## YOUR INSTRUCTIONS
In the data below, find every line that has the string "soft", and copy it.

## Stored data entries
BEGIN

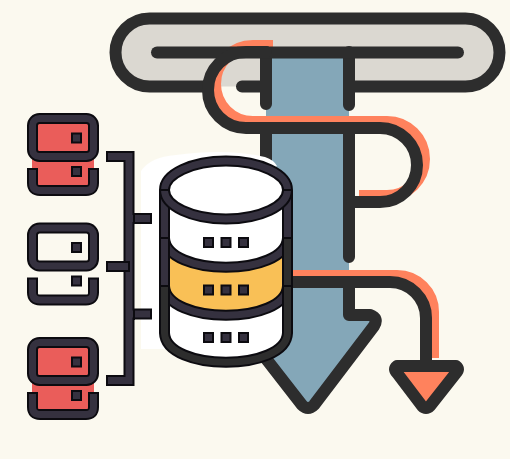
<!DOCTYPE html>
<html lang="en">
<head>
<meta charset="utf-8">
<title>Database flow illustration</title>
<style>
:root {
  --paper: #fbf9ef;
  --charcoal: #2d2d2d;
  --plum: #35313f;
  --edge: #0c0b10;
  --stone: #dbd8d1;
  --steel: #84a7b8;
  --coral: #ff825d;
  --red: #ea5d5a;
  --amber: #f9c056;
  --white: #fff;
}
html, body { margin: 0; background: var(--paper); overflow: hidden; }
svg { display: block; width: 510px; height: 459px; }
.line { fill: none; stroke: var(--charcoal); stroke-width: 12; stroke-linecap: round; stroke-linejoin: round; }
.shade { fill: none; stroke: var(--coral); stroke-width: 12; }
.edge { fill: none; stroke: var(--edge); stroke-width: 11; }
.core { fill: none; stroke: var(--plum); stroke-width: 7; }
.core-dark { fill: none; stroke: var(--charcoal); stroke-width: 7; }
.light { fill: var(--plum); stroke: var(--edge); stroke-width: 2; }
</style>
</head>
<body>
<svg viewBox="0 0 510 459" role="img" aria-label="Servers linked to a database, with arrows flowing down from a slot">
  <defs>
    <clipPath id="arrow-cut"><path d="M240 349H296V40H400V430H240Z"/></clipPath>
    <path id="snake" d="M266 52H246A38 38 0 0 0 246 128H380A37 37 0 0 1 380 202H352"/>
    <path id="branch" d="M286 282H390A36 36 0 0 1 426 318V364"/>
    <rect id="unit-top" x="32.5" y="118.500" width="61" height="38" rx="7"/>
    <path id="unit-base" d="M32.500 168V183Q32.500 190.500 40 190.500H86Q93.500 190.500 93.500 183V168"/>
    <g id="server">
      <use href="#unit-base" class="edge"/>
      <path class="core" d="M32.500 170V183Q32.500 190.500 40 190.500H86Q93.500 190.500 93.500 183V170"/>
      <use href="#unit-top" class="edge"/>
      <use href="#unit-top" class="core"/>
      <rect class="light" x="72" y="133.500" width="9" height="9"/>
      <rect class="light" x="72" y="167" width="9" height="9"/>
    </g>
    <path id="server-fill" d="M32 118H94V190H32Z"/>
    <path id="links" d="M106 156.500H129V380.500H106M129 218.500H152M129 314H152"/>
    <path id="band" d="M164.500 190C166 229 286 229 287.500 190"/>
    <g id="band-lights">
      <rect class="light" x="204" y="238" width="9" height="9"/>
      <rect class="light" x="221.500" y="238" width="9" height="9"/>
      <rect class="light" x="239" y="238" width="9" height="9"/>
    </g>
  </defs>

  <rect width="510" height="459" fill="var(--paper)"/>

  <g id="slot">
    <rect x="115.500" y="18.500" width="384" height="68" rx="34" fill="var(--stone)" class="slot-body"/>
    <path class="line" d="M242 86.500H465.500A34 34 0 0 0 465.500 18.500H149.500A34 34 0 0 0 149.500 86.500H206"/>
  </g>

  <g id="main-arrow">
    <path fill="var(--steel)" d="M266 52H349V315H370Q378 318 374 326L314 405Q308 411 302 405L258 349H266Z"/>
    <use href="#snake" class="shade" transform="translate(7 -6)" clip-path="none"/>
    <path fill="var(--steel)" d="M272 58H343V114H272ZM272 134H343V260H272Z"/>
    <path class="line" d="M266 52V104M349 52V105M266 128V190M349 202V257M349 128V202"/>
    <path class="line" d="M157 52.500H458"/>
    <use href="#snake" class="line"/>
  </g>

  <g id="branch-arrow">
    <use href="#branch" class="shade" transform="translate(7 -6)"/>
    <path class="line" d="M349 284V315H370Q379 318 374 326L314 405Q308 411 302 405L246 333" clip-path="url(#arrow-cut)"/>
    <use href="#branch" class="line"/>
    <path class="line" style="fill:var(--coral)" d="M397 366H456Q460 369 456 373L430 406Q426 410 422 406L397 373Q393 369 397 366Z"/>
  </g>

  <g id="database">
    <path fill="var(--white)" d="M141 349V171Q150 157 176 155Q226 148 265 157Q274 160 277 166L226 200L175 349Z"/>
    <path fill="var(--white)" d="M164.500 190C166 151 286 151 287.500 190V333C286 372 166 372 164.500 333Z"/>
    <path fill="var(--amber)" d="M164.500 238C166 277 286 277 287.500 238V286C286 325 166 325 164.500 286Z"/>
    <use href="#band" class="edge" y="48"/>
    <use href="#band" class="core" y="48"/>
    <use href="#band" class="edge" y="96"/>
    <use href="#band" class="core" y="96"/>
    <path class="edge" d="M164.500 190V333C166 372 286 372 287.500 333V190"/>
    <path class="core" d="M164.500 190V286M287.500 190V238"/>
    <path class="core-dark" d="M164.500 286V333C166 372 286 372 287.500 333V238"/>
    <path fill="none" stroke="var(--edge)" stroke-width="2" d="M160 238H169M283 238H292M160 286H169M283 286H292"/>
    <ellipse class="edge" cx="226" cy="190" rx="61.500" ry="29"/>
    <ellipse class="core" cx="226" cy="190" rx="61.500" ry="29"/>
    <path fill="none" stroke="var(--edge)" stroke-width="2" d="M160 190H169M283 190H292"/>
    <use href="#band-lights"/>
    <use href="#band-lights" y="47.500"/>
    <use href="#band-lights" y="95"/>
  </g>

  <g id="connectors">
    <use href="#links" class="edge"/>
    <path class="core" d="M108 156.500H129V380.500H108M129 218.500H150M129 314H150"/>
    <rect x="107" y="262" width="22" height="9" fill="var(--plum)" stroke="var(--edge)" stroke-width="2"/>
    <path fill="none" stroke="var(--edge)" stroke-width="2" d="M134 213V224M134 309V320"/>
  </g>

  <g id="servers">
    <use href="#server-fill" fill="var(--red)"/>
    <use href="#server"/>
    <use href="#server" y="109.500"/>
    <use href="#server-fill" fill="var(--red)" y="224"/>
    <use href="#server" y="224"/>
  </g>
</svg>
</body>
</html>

END
BEGIN

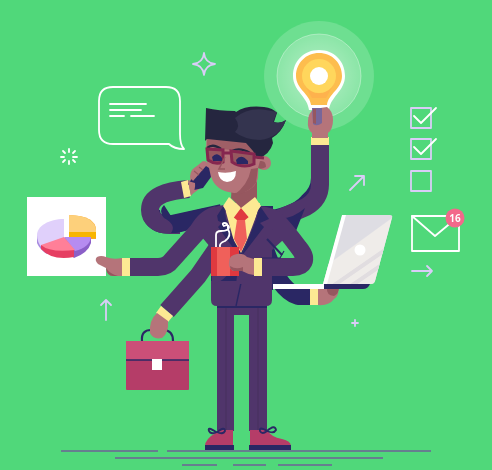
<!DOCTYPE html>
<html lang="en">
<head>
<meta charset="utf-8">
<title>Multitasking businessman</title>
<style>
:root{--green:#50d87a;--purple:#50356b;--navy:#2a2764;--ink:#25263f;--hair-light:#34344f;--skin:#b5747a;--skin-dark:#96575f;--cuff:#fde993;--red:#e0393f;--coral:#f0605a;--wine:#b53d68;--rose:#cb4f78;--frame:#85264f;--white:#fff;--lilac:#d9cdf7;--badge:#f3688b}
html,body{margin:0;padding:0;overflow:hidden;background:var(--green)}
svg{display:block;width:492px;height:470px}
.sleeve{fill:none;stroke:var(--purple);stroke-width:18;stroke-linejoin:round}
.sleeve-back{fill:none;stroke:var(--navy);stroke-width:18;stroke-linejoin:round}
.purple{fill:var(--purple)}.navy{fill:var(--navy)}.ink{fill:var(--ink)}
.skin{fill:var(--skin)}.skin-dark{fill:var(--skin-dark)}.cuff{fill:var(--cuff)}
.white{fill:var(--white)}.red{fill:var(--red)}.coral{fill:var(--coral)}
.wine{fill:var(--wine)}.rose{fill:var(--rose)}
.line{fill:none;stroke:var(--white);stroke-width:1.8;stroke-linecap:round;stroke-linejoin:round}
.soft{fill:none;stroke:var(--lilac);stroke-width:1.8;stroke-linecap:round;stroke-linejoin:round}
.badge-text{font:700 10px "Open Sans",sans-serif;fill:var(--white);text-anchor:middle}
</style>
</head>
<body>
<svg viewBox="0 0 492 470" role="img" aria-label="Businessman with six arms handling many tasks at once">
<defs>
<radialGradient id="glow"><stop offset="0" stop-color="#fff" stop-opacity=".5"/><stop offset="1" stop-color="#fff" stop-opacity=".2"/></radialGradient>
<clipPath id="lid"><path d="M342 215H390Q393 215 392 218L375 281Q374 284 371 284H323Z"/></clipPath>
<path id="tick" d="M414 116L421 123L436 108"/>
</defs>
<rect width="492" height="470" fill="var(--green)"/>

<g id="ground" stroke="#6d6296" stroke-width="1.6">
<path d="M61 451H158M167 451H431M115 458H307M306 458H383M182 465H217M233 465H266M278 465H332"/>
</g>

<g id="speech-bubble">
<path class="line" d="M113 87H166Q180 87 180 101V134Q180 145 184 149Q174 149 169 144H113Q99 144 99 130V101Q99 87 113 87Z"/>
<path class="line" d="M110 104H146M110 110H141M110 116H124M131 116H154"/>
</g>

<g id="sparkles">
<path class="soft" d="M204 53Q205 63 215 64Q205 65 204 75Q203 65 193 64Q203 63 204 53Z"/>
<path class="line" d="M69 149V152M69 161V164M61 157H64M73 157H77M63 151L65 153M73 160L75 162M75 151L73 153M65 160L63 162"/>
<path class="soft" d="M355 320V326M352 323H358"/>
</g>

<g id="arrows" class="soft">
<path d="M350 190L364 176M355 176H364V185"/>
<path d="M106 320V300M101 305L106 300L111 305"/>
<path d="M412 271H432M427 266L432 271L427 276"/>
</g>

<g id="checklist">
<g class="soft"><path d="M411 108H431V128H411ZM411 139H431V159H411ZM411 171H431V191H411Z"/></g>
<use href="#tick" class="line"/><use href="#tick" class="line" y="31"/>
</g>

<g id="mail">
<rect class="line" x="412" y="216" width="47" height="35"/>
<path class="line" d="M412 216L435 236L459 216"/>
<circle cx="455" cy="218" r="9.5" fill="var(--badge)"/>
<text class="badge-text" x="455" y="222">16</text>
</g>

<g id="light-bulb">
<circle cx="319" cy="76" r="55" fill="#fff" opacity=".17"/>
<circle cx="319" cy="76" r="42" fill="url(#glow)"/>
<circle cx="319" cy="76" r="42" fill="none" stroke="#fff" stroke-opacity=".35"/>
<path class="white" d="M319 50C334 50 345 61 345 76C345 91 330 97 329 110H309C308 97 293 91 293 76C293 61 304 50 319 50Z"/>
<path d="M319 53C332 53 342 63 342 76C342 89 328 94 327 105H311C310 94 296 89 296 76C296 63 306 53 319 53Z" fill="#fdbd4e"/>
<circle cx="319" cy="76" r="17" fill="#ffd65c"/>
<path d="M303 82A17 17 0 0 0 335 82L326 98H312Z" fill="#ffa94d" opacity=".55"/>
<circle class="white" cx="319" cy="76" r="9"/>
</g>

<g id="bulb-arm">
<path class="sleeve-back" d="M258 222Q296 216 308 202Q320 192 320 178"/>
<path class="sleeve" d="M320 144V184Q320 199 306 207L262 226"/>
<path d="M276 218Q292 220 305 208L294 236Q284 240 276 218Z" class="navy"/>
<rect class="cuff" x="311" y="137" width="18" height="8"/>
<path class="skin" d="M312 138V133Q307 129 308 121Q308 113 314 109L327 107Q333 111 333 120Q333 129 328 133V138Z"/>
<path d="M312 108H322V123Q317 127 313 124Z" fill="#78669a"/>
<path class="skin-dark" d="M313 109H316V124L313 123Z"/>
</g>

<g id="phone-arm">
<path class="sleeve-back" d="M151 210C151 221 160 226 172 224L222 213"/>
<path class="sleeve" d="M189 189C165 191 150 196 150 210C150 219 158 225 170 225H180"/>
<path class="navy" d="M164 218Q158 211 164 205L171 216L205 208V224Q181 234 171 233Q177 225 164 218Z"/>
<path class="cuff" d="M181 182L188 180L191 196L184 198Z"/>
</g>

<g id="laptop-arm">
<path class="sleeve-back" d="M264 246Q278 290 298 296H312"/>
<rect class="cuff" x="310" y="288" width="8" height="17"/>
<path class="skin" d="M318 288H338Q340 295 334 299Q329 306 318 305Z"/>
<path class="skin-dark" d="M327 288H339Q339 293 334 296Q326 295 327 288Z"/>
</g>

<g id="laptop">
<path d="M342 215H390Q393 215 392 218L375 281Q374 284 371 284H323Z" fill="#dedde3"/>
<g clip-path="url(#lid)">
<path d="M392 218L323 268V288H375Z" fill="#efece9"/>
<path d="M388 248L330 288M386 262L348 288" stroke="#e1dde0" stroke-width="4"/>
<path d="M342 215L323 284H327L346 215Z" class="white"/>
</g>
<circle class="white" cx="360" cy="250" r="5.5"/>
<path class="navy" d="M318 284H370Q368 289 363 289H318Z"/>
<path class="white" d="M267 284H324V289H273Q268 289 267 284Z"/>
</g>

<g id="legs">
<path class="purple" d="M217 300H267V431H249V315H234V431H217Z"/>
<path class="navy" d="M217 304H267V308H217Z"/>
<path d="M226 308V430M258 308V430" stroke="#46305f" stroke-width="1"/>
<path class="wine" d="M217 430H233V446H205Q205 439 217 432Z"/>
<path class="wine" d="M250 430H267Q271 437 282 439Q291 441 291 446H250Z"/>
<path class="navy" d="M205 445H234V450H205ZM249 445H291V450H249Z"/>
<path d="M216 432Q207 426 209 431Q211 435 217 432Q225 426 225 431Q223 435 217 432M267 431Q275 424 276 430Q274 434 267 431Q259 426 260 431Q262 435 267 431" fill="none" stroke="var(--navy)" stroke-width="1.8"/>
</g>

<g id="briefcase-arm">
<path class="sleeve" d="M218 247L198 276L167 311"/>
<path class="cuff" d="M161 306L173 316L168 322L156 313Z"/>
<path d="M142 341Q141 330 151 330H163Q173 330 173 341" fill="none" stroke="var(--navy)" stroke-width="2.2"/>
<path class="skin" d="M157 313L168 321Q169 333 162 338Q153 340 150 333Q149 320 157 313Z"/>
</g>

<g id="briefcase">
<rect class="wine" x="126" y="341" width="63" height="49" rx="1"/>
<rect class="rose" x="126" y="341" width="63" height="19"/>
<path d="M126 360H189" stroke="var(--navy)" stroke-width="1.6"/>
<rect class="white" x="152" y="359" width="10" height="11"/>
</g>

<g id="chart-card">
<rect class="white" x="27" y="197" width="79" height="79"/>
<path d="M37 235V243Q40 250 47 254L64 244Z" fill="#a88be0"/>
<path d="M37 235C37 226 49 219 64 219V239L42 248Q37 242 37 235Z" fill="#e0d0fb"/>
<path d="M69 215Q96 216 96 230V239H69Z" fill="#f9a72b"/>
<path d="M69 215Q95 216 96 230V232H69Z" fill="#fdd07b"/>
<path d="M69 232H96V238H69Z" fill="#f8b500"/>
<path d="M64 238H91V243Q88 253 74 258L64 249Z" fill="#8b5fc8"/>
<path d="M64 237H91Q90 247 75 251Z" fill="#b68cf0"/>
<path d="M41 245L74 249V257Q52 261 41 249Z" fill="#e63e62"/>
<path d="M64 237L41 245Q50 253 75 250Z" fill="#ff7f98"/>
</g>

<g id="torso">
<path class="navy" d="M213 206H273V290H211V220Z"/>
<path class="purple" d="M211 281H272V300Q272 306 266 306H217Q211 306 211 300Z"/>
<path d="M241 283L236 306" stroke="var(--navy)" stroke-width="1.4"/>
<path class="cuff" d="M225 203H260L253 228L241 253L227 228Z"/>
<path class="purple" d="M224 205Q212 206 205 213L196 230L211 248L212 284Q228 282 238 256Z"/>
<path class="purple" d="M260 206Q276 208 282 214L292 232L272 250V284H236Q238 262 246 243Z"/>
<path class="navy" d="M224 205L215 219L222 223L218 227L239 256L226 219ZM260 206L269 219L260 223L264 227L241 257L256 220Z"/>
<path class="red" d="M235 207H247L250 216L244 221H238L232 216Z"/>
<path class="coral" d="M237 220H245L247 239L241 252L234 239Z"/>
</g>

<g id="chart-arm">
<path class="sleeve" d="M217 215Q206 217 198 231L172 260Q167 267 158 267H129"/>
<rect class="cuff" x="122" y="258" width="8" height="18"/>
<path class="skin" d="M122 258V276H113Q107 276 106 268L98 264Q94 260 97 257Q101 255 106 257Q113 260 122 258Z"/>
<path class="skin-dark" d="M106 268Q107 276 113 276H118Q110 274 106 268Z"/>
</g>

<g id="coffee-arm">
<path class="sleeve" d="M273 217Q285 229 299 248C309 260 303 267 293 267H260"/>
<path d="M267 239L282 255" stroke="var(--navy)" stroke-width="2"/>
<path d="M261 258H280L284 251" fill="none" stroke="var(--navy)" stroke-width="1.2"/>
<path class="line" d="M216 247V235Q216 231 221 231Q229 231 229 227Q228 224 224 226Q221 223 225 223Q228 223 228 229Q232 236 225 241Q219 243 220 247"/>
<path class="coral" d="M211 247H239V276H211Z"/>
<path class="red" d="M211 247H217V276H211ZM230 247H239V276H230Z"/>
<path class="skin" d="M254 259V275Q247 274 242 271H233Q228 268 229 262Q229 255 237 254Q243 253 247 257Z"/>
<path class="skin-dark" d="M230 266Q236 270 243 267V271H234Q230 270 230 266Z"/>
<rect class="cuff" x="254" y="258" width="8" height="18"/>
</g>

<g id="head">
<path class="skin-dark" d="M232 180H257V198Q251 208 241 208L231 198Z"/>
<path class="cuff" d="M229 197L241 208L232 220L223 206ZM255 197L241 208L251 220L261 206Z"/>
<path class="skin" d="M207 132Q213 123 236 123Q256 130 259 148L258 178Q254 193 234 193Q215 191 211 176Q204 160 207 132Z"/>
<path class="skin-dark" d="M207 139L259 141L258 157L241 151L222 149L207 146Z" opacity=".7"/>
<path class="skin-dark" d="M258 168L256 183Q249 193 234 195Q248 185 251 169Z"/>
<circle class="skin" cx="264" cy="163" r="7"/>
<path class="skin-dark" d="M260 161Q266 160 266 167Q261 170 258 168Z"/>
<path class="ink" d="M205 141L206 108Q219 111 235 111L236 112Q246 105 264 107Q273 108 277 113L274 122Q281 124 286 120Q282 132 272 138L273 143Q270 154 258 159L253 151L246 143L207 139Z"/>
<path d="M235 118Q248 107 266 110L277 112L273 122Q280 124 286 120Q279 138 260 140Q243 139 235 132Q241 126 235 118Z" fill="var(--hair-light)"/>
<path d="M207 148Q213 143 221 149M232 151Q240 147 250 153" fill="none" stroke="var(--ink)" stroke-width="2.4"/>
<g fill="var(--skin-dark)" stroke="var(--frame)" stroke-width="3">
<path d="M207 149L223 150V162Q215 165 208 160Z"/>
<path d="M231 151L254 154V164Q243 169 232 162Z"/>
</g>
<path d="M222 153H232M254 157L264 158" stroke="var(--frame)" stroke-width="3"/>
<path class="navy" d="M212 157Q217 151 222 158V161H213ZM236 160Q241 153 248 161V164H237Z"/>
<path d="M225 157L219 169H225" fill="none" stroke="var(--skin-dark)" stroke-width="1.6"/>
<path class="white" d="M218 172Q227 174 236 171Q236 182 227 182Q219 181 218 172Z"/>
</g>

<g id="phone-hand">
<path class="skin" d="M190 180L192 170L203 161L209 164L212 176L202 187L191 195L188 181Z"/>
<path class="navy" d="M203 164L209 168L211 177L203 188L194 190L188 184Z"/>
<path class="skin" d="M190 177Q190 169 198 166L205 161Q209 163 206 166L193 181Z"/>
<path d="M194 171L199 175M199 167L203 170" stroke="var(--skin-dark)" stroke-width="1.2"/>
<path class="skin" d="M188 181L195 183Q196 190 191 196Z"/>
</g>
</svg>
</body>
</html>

END
BEGIN

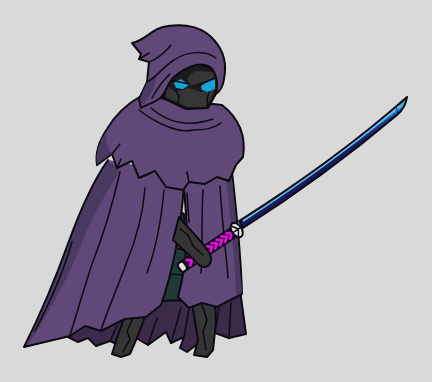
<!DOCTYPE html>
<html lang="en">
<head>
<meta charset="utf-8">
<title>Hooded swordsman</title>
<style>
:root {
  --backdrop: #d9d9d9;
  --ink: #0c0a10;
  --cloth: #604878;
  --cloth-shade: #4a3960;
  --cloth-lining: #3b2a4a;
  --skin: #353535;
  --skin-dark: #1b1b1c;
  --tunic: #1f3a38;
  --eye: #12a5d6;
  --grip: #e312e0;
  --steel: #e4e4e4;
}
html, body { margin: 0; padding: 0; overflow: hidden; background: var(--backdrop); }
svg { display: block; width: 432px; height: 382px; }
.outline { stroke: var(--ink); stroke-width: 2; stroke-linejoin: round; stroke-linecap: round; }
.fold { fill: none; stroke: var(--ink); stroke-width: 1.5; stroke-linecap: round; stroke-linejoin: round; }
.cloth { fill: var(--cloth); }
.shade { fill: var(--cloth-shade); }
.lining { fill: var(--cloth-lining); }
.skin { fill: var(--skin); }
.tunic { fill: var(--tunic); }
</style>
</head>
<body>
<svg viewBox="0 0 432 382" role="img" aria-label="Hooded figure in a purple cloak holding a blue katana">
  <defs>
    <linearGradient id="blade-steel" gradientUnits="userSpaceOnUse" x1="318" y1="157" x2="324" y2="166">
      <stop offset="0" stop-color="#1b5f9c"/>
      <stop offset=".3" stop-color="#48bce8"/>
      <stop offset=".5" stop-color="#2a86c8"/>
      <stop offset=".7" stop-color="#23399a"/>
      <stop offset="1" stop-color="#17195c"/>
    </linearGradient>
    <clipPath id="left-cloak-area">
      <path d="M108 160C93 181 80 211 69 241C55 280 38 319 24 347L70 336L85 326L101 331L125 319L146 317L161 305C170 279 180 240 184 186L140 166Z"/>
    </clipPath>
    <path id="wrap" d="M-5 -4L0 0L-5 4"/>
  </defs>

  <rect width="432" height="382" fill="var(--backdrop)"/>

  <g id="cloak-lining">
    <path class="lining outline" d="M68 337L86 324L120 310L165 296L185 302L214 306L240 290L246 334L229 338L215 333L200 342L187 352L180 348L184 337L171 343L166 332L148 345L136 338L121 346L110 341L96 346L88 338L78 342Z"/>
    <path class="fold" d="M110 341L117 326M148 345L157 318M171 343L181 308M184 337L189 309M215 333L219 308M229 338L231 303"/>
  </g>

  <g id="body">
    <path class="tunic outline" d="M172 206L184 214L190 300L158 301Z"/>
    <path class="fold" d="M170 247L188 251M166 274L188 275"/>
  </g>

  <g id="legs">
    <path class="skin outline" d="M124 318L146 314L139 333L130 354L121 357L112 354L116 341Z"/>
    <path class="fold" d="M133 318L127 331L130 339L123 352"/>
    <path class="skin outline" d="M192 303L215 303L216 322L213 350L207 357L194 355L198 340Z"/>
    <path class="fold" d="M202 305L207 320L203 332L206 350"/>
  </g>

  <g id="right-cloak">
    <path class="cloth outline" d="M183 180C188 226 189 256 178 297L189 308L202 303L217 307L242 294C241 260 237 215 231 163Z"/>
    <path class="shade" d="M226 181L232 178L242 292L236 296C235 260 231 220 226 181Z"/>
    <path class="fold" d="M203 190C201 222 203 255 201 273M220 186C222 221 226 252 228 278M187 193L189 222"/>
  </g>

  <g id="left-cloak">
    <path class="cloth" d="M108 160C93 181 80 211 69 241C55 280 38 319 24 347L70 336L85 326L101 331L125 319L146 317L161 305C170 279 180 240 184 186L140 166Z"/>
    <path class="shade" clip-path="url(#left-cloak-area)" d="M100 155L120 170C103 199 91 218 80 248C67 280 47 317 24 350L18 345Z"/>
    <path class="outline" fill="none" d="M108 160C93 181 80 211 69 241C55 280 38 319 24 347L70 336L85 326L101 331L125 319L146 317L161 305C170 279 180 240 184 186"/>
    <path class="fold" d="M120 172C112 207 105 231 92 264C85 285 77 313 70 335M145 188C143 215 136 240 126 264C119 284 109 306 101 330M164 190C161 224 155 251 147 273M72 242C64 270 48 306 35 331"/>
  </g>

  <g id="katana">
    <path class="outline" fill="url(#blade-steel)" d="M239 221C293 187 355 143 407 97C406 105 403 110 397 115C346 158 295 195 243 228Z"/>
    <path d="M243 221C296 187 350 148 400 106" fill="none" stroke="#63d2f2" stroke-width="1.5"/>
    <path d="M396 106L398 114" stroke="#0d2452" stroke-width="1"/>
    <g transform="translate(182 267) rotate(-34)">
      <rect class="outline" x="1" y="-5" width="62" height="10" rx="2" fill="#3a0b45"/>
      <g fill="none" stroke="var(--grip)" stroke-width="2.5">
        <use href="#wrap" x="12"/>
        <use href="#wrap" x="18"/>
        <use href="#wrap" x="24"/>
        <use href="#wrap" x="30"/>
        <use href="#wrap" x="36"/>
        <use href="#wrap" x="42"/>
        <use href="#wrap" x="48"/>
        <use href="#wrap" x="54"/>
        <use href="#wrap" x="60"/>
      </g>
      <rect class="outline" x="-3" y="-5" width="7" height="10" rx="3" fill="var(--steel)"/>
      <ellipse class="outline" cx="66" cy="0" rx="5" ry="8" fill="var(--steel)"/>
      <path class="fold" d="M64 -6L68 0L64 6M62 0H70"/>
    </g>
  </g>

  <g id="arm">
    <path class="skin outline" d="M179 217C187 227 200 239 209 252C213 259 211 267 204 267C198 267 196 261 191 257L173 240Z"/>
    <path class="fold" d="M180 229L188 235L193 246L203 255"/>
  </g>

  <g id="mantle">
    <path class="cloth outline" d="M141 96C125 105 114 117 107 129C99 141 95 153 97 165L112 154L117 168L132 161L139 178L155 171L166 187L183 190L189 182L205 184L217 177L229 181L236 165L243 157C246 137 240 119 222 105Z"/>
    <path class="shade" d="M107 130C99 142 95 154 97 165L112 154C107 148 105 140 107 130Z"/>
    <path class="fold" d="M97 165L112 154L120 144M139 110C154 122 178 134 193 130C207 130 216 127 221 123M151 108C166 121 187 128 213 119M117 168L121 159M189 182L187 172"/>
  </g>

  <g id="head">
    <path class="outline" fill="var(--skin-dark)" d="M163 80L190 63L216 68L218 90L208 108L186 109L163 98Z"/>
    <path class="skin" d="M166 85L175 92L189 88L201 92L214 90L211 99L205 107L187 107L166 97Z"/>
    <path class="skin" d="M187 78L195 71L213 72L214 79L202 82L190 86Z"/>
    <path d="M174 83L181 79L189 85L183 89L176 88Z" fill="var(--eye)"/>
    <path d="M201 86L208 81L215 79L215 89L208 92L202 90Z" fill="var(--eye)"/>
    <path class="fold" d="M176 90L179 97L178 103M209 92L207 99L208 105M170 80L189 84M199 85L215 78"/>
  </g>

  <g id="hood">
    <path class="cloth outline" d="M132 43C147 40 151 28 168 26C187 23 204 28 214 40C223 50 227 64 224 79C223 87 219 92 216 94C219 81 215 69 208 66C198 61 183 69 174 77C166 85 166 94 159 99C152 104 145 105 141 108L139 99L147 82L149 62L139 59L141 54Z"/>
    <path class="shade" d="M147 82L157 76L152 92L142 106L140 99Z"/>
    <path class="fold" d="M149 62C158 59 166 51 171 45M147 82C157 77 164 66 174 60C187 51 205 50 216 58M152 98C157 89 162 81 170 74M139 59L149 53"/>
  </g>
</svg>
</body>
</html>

END

## THE ANSWER
.soft{fill:none;stroke:var(--lilac);stroke-width:1.8;stroke-linecap:round;stroke-linejoin:round}
<path class="soft" d="M204 53Q205 63 215 64Q205 65 204 75Q203 65 193 64Q203 63 204 53Z"/>
<path class="soft" d="M355 320V326M352 323H358"/>
<g id="arrows" class="soft">
<g class="soft"><path d="M411 108H431V128H411ZM411 139H431V159H411ZM411 171H431V191H411Z"/></g>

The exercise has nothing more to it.